Readers are most likely aware that the economic development organization was the victim of a multi-year, $20,000 embezzlement that was kept secret from the public. Even as some elected leaders knew about the case, no word of it reached taxpayers.
At one point, even as the embezzlement was, for the most part, still cloaked in secrecy, the Union County Economic Development Corporation asked the city council for more funds during the city’s 2017-2018 budget meetings. Wednesday night the president of the economic development corporation, former Union County Commissioner Mark Davidson, told the council the request for more funding was not connected to the embezzlement scandal.
That’s good news, but the larger question remains: Should the council continue with its contract with the economic development organization? A second question is also relevant: Does the council still retain confidence in the ability of the economic development organization to perform its mission?

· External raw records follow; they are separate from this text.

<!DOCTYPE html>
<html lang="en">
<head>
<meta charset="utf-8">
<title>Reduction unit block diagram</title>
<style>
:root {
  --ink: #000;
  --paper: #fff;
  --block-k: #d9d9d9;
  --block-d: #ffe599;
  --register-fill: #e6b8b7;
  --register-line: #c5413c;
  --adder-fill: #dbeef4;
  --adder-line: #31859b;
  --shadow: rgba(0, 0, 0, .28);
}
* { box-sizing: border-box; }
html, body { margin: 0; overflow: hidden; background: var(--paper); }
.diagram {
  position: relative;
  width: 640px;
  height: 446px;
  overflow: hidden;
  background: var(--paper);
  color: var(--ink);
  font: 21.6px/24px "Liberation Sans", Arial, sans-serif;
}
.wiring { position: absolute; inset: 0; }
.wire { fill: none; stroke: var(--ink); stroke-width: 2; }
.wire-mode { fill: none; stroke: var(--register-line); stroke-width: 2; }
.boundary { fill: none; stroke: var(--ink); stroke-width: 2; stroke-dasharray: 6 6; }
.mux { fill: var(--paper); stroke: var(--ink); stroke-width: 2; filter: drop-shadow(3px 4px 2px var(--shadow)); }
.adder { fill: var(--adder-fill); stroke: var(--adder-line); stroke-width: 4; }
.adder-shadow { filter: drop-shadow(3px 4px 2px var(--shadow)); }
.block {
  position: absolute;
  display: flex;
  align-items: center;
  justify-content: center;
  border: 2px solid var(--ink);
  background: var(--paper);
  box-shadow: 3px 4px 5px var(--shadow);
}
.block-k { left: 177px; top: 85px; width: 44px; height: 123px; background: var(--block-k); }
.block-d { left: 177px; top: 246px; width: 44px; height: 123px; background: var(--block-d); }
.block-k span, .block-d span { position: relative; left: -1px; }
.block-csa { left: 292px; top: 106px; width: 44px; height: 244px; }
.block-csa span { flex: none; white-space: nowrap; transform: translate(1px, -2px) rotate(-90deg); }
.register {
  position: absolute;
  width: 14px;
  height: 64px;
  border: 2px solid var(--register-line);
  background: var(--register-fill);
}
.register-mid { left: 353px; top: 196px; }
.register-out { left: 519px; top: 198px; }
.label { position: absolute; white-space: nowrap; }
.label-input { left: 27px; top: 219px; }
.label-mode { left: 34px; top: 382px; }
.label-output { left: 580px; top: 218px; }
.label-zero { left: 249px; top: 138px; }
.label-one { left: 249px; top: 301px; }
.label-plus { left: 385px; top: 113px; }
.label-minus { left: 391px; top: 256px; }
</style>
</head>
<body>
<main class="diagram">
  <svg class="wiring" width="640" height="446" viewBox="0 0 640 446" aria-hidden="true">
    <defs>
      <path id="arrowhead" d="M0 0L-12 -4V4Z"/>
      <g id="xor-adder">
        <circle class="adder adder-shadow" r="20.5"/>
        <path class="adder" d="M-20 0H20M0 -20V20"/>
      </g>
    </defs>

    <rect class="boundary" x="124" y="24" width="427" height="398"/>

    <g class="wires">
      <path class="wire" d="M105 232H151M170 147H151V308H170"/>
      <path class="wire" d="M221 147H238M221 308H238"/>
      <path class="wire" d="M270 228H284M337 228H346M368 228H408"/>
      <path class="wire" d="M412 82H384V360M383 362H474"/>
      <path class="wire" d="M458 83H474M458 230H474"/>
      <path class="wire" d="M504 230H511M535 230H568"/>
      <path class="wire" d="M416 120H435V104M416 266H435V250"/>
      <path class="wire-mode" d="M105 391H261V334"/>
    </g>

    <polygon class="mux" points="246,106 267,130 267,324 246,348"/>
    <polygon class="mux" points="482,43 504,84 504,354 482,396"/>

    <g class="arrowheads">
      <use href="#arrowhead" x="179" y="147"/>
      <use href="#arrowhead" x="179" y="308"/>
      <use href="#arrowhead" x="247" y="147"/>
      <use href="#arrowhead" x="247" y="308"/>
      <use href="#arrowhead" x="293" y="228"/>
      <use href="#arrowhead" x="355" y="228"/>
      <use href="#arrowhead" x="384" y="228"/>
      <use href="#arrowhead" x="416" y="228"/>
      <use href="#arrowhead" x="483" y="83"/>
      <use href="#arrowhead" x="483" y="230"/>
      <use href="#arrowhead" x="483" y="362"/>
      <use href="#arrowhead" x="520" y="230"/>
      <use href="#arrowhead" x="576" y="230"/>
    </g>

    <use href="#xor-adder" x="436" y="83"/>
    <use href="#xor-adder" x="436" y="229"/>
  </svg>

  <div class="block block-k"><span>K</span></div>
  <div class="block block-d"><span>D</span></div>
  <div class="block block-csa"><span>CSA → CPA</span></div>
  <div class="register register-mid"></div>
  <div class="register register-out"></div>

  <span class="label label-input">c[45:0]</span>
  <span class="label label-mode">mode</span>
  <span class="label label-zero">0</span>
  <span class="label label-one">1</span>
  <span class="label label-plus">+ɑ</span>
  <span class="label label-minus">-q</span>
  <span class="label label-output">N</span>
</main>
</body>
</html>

Those are key queries that only the city council members can answer. Unfortunately, there is a lot of doubt — in the wake of the embezzlement and the effort to keep it secret — about whether the organization can be trusted. The economic development organization is funded partly through taxpayer funds, and any public entity must strive to be honest brokers. When questions and concerns arise about such an organization, publicly-elected leaders have an obligation to attempt to answer those questions.
There is little doubt that an economic development organization locally is crucial. Frankly, such organizations are important in today’s political climate and can add tremendous value to an area.
Yet the city council is right to ponder whether the Union County Economic Development Corporation is a right fit now. Too many questions remain unanswered, and the elected members of the council must do some soul searching on the matter. That is never an easy endeavor on an important, flashpoint local topic.
Our elected leaders — whether at the national, state or local level — are chosen by voters to do a job. That job — to serve voters’ best interests — can sometimes be difficult and a bit messy. But democracy is messy.
We see the council’s decision Wednesday night as a good example of an elected board beginning down a road to ask tough questions and perhaps make some tough decisions. The board may very well decide to keep working with the Union County Economic Development Corporation. The best thing about it, though, is when the city council reviews the matter they will do it in an open meeting. Not in secret.